> [WHAT TO DO]
Please set down each entry exactly, omitting any picture it holds.
[[ DATASET CONTENT open ]]
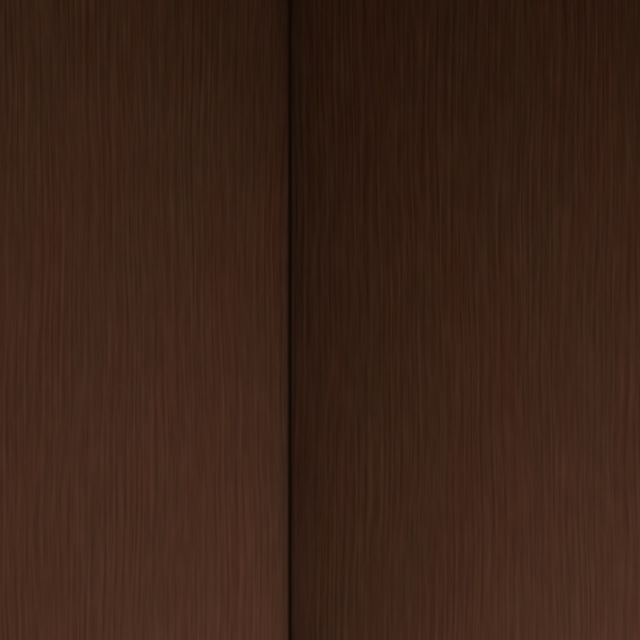
Give the GLSL for this texture, as a WebGL 1 fragment shader.

```glsl
precision highp float;
// Two dark brown wood panels meeting at one vertical seam, lit from below.
// Stretched cellular noise makes the broken fibres, layered sines the wavy
// grain lines and tint drift, and a smooth ramp per panel the shading.

uniform vec2 u_resolution;

#define SEAM_X 0.453
#define SEAM_HALF_WIDTH 0.0022
#define GRAIN_LINES 98.0
#define GRAIN_DEPTH 0.085
#define FIBRE_DEPTH 0.42
#define TINT_DRIFT 0.006
#define DARK_WOOD vec3(0.150, 0.078, 0.040)
#define LIGHT_WOOD vec3(0.292, 0.182, 0.132)
#define SEAM_COLOR vec3(0.045, 0.026, 0.022)

const float TAU = 6.2831853;

vec2 hash2(vec2 p) {
  vec2 q = vec2(dot(p, vec2(127.1, 311.7)), dot(p, vec2(269.5, 183.3)));
  return fract(sin(q) * 43758.545);
}

// Distance to the nearest scattered point, about 0 to 1.
float cellular(vec2 p) {
  vec2 cell = floor(p);
  vec2 local = fract(p);
  float nearest = 4.0;
  for (int j = -1; j <= 1; j++) {
    for (int i = -1; i <= 1; i++) {
      vec2 offset = vec2(float(i), float(j));
      vec2 d = offset + hash2(cell + offset) - local;
      nearest = min(nearest, dot(d, d));
    }
  }
  return sqrt(nearest);
}

// Gentle sideways wander of the grain along its length.
float wander(vec2 p) {
  return 0.003 * sin(p.y * 6.0 + p.x * 11.0)
       + 0.001 * sin(p.y * 21.0 - p.x * 27.0);
}

// Irregular vertical lines that fade in and out.
float grainLines(vec2 p) {
  float phase = p.x * TAU * GRAIN_LINES + 2.2 * sin(p.x * 61.0)
              + 1.5 * sin(p.x * 143.0 + p.y * 3.0);
  float strength = 0.7 + 0.3 * sin(p.x * 43.0 + 2.0 * sin(p.y * 7.0 + p.x * 9.0));
  return strength * (sin(phase) + 0.6 * sin(phase * 1.63 + p.y * 3.0));
}

// Short broken fibres at two scales, centred near zero.
float fibres(vec2 p) {
  float coarse = cellular(p * vec2(115.0, 6.0));
  float fine = cellular(p * vec2(215.0, 18.0) + 37.0);
  return 0.5 * coarse + 0.5 * fine - 0.5;
}

// Slow drift between reddish and olive patches.
float tint(vec2 p) {
  return 0.5 * sin(p.x * 19.0 + 2.0 * sin(p.y * 5.0))
       + 0.5 * sin(p.x * 71.0 - p.y * 7.0 + 1.5 * sin(p.y * 11.0));
}

// Broad light on each panel: bright low down, dim at the top and by the seam.
float panelLight(vec2 uv, float rightSide) {
  float across = mix(uv.x / SEAM_X, (uv.x - SEAM_X) / (1.0 - SEAM_X), rightSide);
  float leftLight = 0.96 - 0.24 * uv.y - 0.30 * uv.y * uv.y
                  - 0.28 * uv.y * across * across
                  + 0.17 * across * (1.0 - uv.y) * (1.0 - uv.y);
  float rightLight = 0.60 - 0.54 * uv.y
                   + (0.53 - 0.36 * uv.y) * smoothstep(-0.1, 1.0, across);
  return mix(leftLight, rightLight, rightSide);
}

void main() {
  vec2 uv = gl_FragCoord.xy / u_resolution;
  float pixel = 1.0 / u_resolution.x;
  float rightSide = step(SEAM_X, uv.x);
  float fromSeam = uv.x - SEAM_X;

  // Each panel gets its own stretch of grain.
  vec2 wood = uv + rightSide * vec2(3.7, 1.9);
  wood.x += wander(wood);

  // Wood tone
  float tone = panelLight(uv, rightSide);
  tone += GRAIN_DEPTH * grainLines(wood) + FIBRE_DEPTH * fibres(wood);
  vec3 color = DARK_WOOD + (LIGHT_WOOD - DARK_WOOD) * tone;

  // Tint patches, with a more olive cast near the top
  float warmth = tint(wood) - 0.7 * smoothstep(0.55, 1.0, uv.y);
  color += TINT_DRIFT * warmth * vec3(0.7, -0.45, -0.2);

  // Soft shade beside the seam, longer on the right panel
  float reach = mix(0.014, 0.035, rightSide);
  color *= 1.0 - 0.25 * exp(-abs(fromSeam) / reach);

  // Dark seam gap
  float soft = 0.0017 + pixel;
  float gap = 1.0 - smoothstep(SEAM_HALF_WIDTH - soft, SEAM_HALF_WIDTH + soft, abs(fromSeam));
  color = mix(color, SEAM_COLOR, gap);

  gl_FragColor = vec4(clamp(color, 0.0, 1.0), 1.0);
}
```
[[ DATASET CONTENT closed ]]
> [SOLVED EXERCISE]
Give the GLSL for this texture, as a WebGL 1 fragment shader.

```glsl
precision highp float;
// Two dark brown wood panels meeting at one vertical seam, lit from below.
// Stretched cellular noise makes the broken fibres, layered sines the wavy
// grain lines and tint drift, and a smooth ramp per panel the shading.

uniform vec2 u_resolution;

#define SEAM_X 0.453
#define SEAM_HALF_WIDTH 0.0022
#define GRAIN_LINES 98.0
#define GRAIN_DEPTH 0.085
#define FIBRE_DEPTH 0.42
#define TINT_DRIFT 0.006
#define DARK_WOOD vec3(0.150, 0.078, 0.040)
#define LIGHT_WOOD vec3(0.292, 0.182, 0.132)
#define SEAM_COLOR vec3(0.045, 0.026, 0.022)

const float TAU = 6.2831853;

vec2 hash2(vec2 p) {
  vec2 q = vec2(dot(p, vec2(127.1, 311.7)), dot(p, vec2(269.5, 183.3)));
  return fract(sin(q) * 43758.545);
}

// Distance to the nearest scattered point, about 0 to 1.
float cellular(vec2 p) {
  vec2 cell = floor(p);
  vec2 local = fract(p);
  float nearest = 4.0;
  for (int j = -1; j <= 1; j++) {
    for (int i = -1; i <= 1; i++) {
      vec2 offset = vec2(float(i), float(j));
      vec2 d = offset + hash2(cell + offset) - local;
      nearest = min(nearest, dot(d, d));
    }
  }
  return sqrt(nearest);
}

// Gentle sideways wander of the grain along its length.
float wander(vec2 p) {
  return 0.003 * sin(p.y * 6.0 + p.x * 11.0)
       + 0.001 * sin(p.y * 21.0 - p.x * 27.0);
}

// Irregular vertical lines that fade in and out.
float grainLines(vec2 p) {
  float phase = p.x * TAU * GRAIN_LINES + 2.2 * sin(p.x * 61.0)
              + 1.5 * sin(p.x * 143.0 + p.y * 3.0);
  float strength = 0.7 + 0.3 * sin(p.x * 43.0 + 2.0 * sin(p.y * 7.0 + p.x * 9.0));
  return strength * (sin(phase) + 0.6 * sin(phase * 1.63 + p.y * 3.0));
}

// Short broken fibres at two scales, centred near zero.
float fibres(vec2 p) {
  float coarse = cellular(p * vec2(115.0, 6.0));
  float fine = cellular(p * vec2(215.0, 18.0) + 37.0);
  return 0.5 * coarse + 0.5 * fine - 0.5;
}

// Slow drift between reddish and olive patches.
float tint(vec2 p) {
  return 0.5 * sin(p.x * 19.0 + 2.0 * sin(p.y * 5.0))
       + 0.5 * sin(p.x * 71.0 - p.y * 7.0 + 1.5 * sin(p.y * 11.0));
}

// Broad light on each panel: bright low down, dim at the top and by the seam.
float panelLight(vec2 uv, float rightSide) {
  float across = mix(uv.x / SEAM_X, (uv.x - SEAM_X) / (1.0 - SEAM_X), rightSide);
  float leftLight = 0.96 - 0.24 * uv.y - 0.30 * uv.y * uv.y
                  - 0.28 * uv.y * across * across
                  + 0.17 * across * (1.0 - uv.y) * (1.0 - uv.y);
  float rightLight = 0.60 - 0.54 * uv.y
                   + (0.53 - 0.36 * uv.y) * smoothstep(-0.1, 1.0, across);
  return mix(leftLight, rightLight, rightSide);
}

void main() {
  vec2 uv = gl_FragCoord.xy / u_resolution;
  float pixel = 1.0 / u_resolution.x;
  float rightSide = step(SEAM_X, uv.x);
  float fromSeam = uv.x - SEAM_X;

  // Each panel gets its own stretch of grain.
  vec2 wood = uv + rightSide * vec2(3.7, 1.9);
  wood.x += wander(wood);

  // Wood tone
  float tone = panelLight(uv, rightSide);
  tone += GRAIN_DEPTH * grainLines(wood) + FIBRE_DEPTH * fibres(wood);
  vec3 color = DARK_WOOD + (LIGHT_WOOD - DARK_WOOD) * tone;

  // Tint patches, with a more olive cast near the top
  float warmth = tint(wood) - 0.7 * smoothstep(0.55, 1.0, uv.y);
  color += TINT_DRIFT * warmth * vec3(0.7, -0.45, -0.2);

  // Soft shade beside the seam, longer on the right panel
  float reach = mix(0.014, 0.035, rightSide);
  color *= 1.0 - 0.25 * exp(-abs(fromSeam) / reach);

  // Dark seam gap
  float soft = 0.0017 + pixel;
  float gap = 1.0 - smoothstep(SEAM_HALF_WIDTH - soft, SEAM_HALF_WIDTH + soft, abs(fromSeam));
  color = mix(color, SEAM_COLOR, gap);

  gl_FragColor = vec4(clamp(color, 0.0, 1.0), 1.0);
}
```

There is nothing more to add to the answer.